The cable industry has demonstrated the ability to share premium content among DLNA devices, including HTML5-based clients.
With its typical one-month lag, the industry finally reported that result from an interop conducted at CableLabs in which Comcast, Cox Communications and Time Warner Cable tested the ability to run tru2way apps – specifically their program guides – in an open-standard environment with devices from multiple suppliers.
The interop also demonstrated the utility of a new software tool developed by CableLabs. The CableLabs tru2way Reference Implementation (RI) was created for manufacturers to use to quickly implement tru2way technology in their devices, according to CableLabs. The goal is to make it easy for customer premises equipment (CPE) manufacturers to support cable operators by giving those manufacturers a robust, interoperable software platform for developing program guides and other tru2way applications.
Cable companies have long prospered using standards common amongst themselves, such as DOCSIS and PacketCable. In recent years, the cable industry has been moving toward the adoption of more standards in common use in the electronics industry at large.
Cable is already working with devices that leverage the well-established DLNA standard. HTML5, still under development, looks like another standard common to the electronics industry in general that cable might want to ride further into the IT mainstream. The new CableLabs tru2way RI could be a key enabler for that.
The tru2way RI was developed by CableLabs with support from the open-source community on java.net and integrated into tru2way devices by manufacturers. It was used during the interop as both a client device and a tru2way host device in the multi-vendor interoperability scenarios.
Device manufacturers that participated in the interop at CableLabs included Humax, Samsung Electronics, Sony Computer Entertainment America and Sony Electronics.
Comcast, TWC and Cox provided program guides that integrated tru2way technology with multi-room DVR capability. Comcast and Cox also provided HTML5-based program guides that supported playback of linear content.
DLNA technology component suppliers included Access Systems, Groupo Communications, Myriad Group and PacketVideo. Tru2way host device manufacturers were represented by Cisco. Silicondust provided an OpenCable unidirectional receiver device.
Interoperability scenarios included DLNA premium features (i.e., streaming DVR content, server-side trick modes, DTCP-IP link protection, etc.), as well as streaming of linear content to HTML5 browser-based client services, CableLabs said.
“During the interoperability event, Comcast demonstrated our HTML5 RUI running in an HTML5-based browser and streaming linear content to early implementations of HTML5-based clients.
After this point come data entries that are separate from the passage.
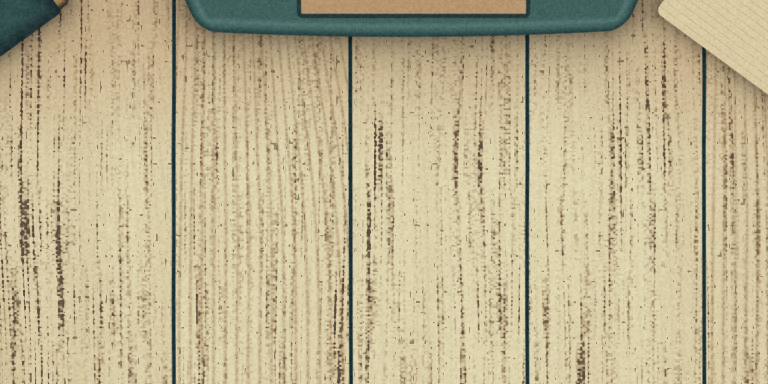
Reproduce this texture procedurally as a Shadertoy shader.

```glsl
// Pale weathered planks seen from above, with a teal tray, a dark book and a ruled
// card along the top edge. Grain is stretched value noise, made darker by worn
// patches; the objects are rounded distance shapes with soft shadows.

float hash(vec2 p) {
    vec3 h = fract(p.xyx * vec3(0.1031, 0.1030, 0.0973));
    h += dot(h, h.yzx + 33.33);
    return fract((h.x + h.y) * h.z);
}

float noise(vec2 p) {
    vec2 i = floor(p), f = fract(p);
    f = f * f * (3.0 - 2.0 * f);
    return mix(mix(hash(i), hash(i + vec2(1, 0)), f.x),
               mix(hash(i + vec2(0, 1)), hash(i + vec2(1, 1)), f.x), f.y);
}

// Soft elliptical patch
float patchAt(vec2 p, vec2 centre, vec2 radius) {
    vec2 d = (p - centre) / radius;
    return exp(-dot(d, d));
}

// Distance to a rounded quadrant, given the distances to its two sides
float roundedCorner(vec2 q, float r) {
    q += r;
    return length(max(q, 0.0)) + min(max(q.x, q.y), 0.0) - r;
}

float cover(float d) {
    float px = 1.0 / iResolution.y;
    return 1.0 - smoothstep(-px, px, d);
}

vec3 planks(vec2 p) {
    const float pitch = 0.46;
    float x = p.x + 0.007 + 0.003 * (noise(vec2(p.x * 2.0, p.y * 5.0)) - 0.5);
    float board = floor(x / pitch);
    float across = x - board * pitch;
    vec2 seed = vec2(board * 37.0, board * 11.0);

    // Paler towards the middle and bottom, warmer at the top and sides
    float light = smoothstep(1.05, 0.5, p.y) - 0.35 * pow(abs(p.x - 1.0), 3.0);
    light += 0.35 * (noise(p * vec2(9.0, 2.5) + seed) - 0.5);
    vec3 col = mix(vec3(0.79, 0.70, 0.55), vec3(0.87, 0.835, 0.685), clamp(light, 0.0, 1.0));

    // Worn areas where the dark wood shows through
    float wear = 0.75 * patchAt(p, vec2(0.10, 0.25), vec2(0.14, 0.42))
               + 0.35 * patchAt(p, vec2(0.06, 0.75), vec2(0.12, 0.25))
               + 0.85 * patchAt(p, vec2(0.89, 0.12), vec2(0.035, 0.28))
               + 0.95 * patchAt(p, vec2(0.985 + 0.06 * (p.y - 0.6), 0.61), vec2(0.022, 0.20))
               + 0.40 * patchAt(p, vec2(1.68, 0.70), vec2(0.12, 0.32))
               + 0.30 * patchAt(p, vec2(1.31, 0.55), vec2(0.07, 0.45));

    // Long fibres, broken up by a fine weave
    vec2 g = vec2(p.x + 0.02 * noise(p * vec2(5.0, 2.0) + seed), p.y);
    float fibre = noise(g * vec2(165.0, 5.0) + seed);
    float strand = noise(g * vec2(70.0, 2.0) + seed + 50.0);
    float weave = noise(p * vec2(150.0, 190.0));
    float threads = 0.45 * fibre + 0.25 * strand + 0.3 * weave;
    col = mix(col, vec3(0.58, 0.47, 0.34), 0.6 * smoothstep(0.5, 0.82, threads + 0.14 * wear));
    col = mix(col, vec3(0.27, 0.22, 0.19), 0.8 * smoothstep(0.70, 0.88, threads + 0.22 * wear));

    // Arched growth rings on every third board
    float rings = mod(board, 3.0) == 1.0 ? 1.0 : 0.15;
    float bend = across + 0.16 * p.y * p.y * (across / pitch - 0.2);
    float ring = 0.5 + 0.5 * cos(bend * 210.0 + 4.0 * noise(p * vec2(6.0, 2.0) + seed));
    col = mix(col, vec3(0.60, 0.47, 0.33), 0.42 * rings * pow(ring, 4.0) * (0.4 + weave));

    // Scattered pits
    float pits = noise(p * vec2(130.0, 75.0) + seed + 9.0);
    col = mix(col, vec3(0.40, 0.32, 0.25), 0.6 * smoothstep(0.89, 0.97, pits));

    // Gap between boards, with a ragged brown edge
    float gap = min(across, pitch - across);
    float ragged = noise(p * vec2(90.0, 110.0));
    col = mix(col, vec3(0.36, 0.29, 0.23), 0.75 * (1.0 - smoothstep(0.002, 0.011, gap + 0.006 * ragged)));
    return mix(col, vec3(0.09, 0.19, 0.22), cover(gap - 0.0036 - 0.0015 * ragged));
}

void mainImage(out vec4 fragColor, in vec2 fragCoord) {
    vec2 p = fragCoord / iResolution.y;
    p.x += 1.0 - 0.5 * iResolution.x / iResolution.y;
    vec3 col = planks(p);

    // Tray: slightly bowed lower edge, lit rim and an inset tan panel
    vec2 t = vec2(abs(p.x - 1.072), p.y - 0.018 * pow((p.x - 1.05) / 0.59, 2.0));
    float tray = roundedCorner(vec2(t.x - 0.545 - 0.45 * (p.y - 0.9), 0.904 - t.y), 0.045);
    col *= 1.0 - 0.38 * exp(-max(tray, 0.0) * 22.0);
    vec3 teal = mix(vec3(0.15, 0.25, 0.26), vec3(0.25, 0.38, 0.36), smoothstep(0.0, 0.018, -tray));
    teal += 0.07 * exp(-pow((tray + 0.028) / 0.008, 2.0));
    col = mix(col, teal, cover(tray));
    float panel = roundedCorner(vec2(abs(p.x - 1.077) - 0.293, 0.964 - p.y), 0.004);
    col = mix(col, vec3(0.15, 0.22, 0.22), cover(panel - 0.011));
    col = mix(col, vec3(0.71, 0.58, 0.43), cover(panel));

    // Book: dark cover with a sliver of pages past its end
    vec2 b = p - vec2(0.161, 0.969);
    vec2 bookSides = vec2(dot(b, vec2(0.809, 0.588)), dot(b, vec2(0.588, -0.809)));
    float book = roundedCorner(bookSides, 0.008);
    float pages = roundedCorner(bookSides - vec2(0.032, -0.008), 0.012);
    col *= 1.0 - 0.4 * exp(-max(min(book, pages), 0.0) * 30.0);
    col = mix(col, mix(vec3(0.20, 0.18, 0.14), vec3(0.62, 0.50, 0.34), smoothstep(0.0, 0.02, -pages)), cover(pages));
    vec3 cloth = mix(vec3(0.12, 0.19, 0.20), vec3(0.20, 0.31, 0.30), smoothstep(0.0, 0.06, -book));
    col = mix(col, cloth + 0.04 * (noise(p * 60.0) - 0.5), cover(book));

    // Card with faint ruled lines along its edge
    vec2 c = p - vec2(1.706, 0.969);
    float inward = dot(c, vec2(0.592, 0.806));
    float card = roundedCorner(vec2(-dot(c, vec2(0.806, -0.592)), -inward), 0.02);
    col *= 1.0 - 0.35 * exp(-max(card, 0.0) * 40.0);
    float rule = smoothstep(0.75, 1.0, cos(inward * 330.0));
    col = mix(col, vec3(0.85, 0.79, 0.64) - 0.05 * rule, cover(card));

    // Fine film grain
    col += 0.06 * (noise(p * 240.0 + 17.0) - 0.5);
    fragColor = vec4(clamp(col, 0.0, 1.0), 1.0);
}
```
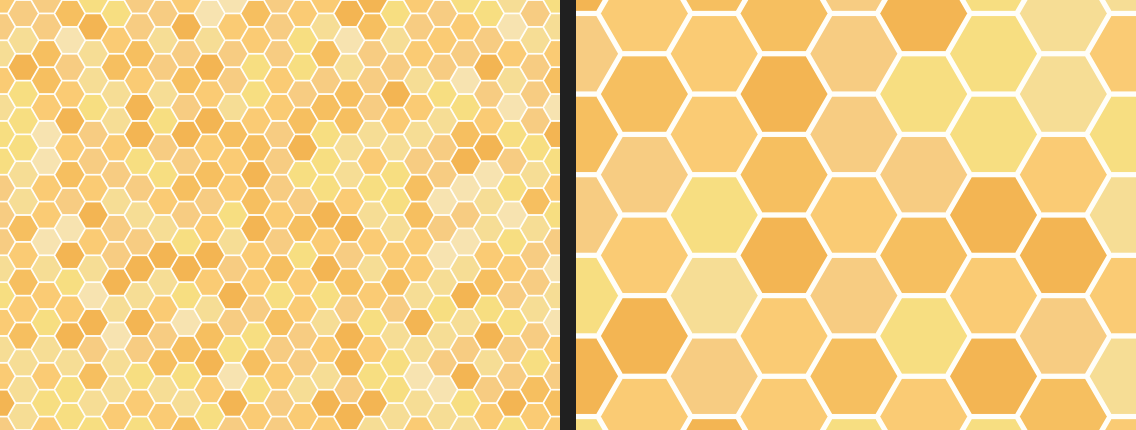
Left, the full canvas; right, a detail of the centre.
This pattern is drawn by a Shadertoy shader. Its source:

```glsl
#define ROWS 16.0
#define LINE_WIDTH 0.065
#define LINE_COLOR vec3(1.0, 0.995, 0.975)
#define SEED 7.0

const vec2 PERIOD = vec2(sqrt(3.0), 1.0);  // hexagon height is 1
const int TONES = 7;

// rgb = wax tone, a = share of the cells
const vec4 PALETTE[TONES] = vec4[TONES](
    vec4(0.970, 0.800, 0.510, 0.20),   // peach
    vec4(0.980, 0.798, 0.455, 0.19),   // honey
    vec4(0.963, 0.868, 0.585, 0.18),   // cream
    vec4(0.970, 0.870, 0.505, 0.14),   // yellow
    vec4(0.963, 0.750, 0.375, 0.12),   // amber
    vec4(0.953, 0.710, 0.325, 0.085),  // dark amber
    vec4(0.968, 0.892, 0.690, 0.085)   // pale
);

float hash(vec2 p) {
    vec3 q = fract(vec3(p.xyx) * 0.1031);
    q += dot(q, q.yzx + 33.33);
    return fract((q.x + q.y) * q.z);
}

// Center of the flat-topped hexagon that holds p
vec2 hexCenter(vec2 p) {
    vec2 even = floor(p / PERIOD + 0.5) * PERIOD;
    vec2 odd = (floor(p / PERIOD) + 0.5) * PERIOD;
    return distance(p, even) < distance(p, odd) ? even : odd;
}

// Distance inward from the cell border
float hexInset(vec2 offset) {
    vec2 q = abs(offset);
    return 0.5 - max(q.y, dot(q, vec2(sqrt(3.0), 1.0) * 0.5));
}

// Weighted random tone
vec3 cellTone(vec2 id) {
    float pick = hash(id + SEED * 13.0);
    vec3 tone = PALETTE[0].rgb;
    for (int i = 0; i < TONES; i++) {
        tone = PALETTE[i].rgb;
        pick -= PALETTE[i].a;
        if (pick < 0.0) break;
    }
    return tone;
}

void mainImage(out vec4 fragColor, in vec2 fragCoord) {
    float pixel = ROWS / iResolution.y;
    vec2 p = fragCoord * pixel;

    vec2 center = hexCenter(p);
    vec2 id = floor(center / PERIOD * 2.0 + 0.5);

    // Antialiased wall around a flat fill
    float wall = 0.5 * LINE_WIDTH;
    float fill = smoothstep(wall - 0.6 * pixel, wall + 0.6 * pixel, hexInset(p - center));
    fragColor = vec4(mix(LINE_COLOR, cellTone(id), fill), 1.0);
}
```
We also demonstrated our multi-room DVR capability using RI-based set-top boxes and multiple vendors’ DLNA-based IP devices,” stated Steve Reynolds, senior vice president of premises technology at Comcast.
“The CableLabs home networking events continue to provide value in advancing interoperability between the growing list of tru2way host devices and DLNA-based home networking devices,” said Mike Hayashi, executive vice president of architecture, development and engineering at Time Warner Cable.
“A prototype of Cox’s HTML5-based Trio guide ran in a Web kit-based browser and streamed linear content from a tru2way-based set-top box acting as a server,” said John Civiletto, executive director of technology architecture at Cox Communications.
The tru2way Home Networking Specifications include the DLNA Interoperability Guidelines. Set-top box manufacturers implement tru2way host devices based on these specifications. CableLabs issued the latest version of the home networking extension specification, along with associated test suites and the tru2way reference implementation software, as part of the Bundle 1.2.2 release in February 2012.
HTML5 is shaping up to be the point where cable companies, which have long prospered using standards common amongst themselves, begin to employ standards commonly used by the electronics industry at large.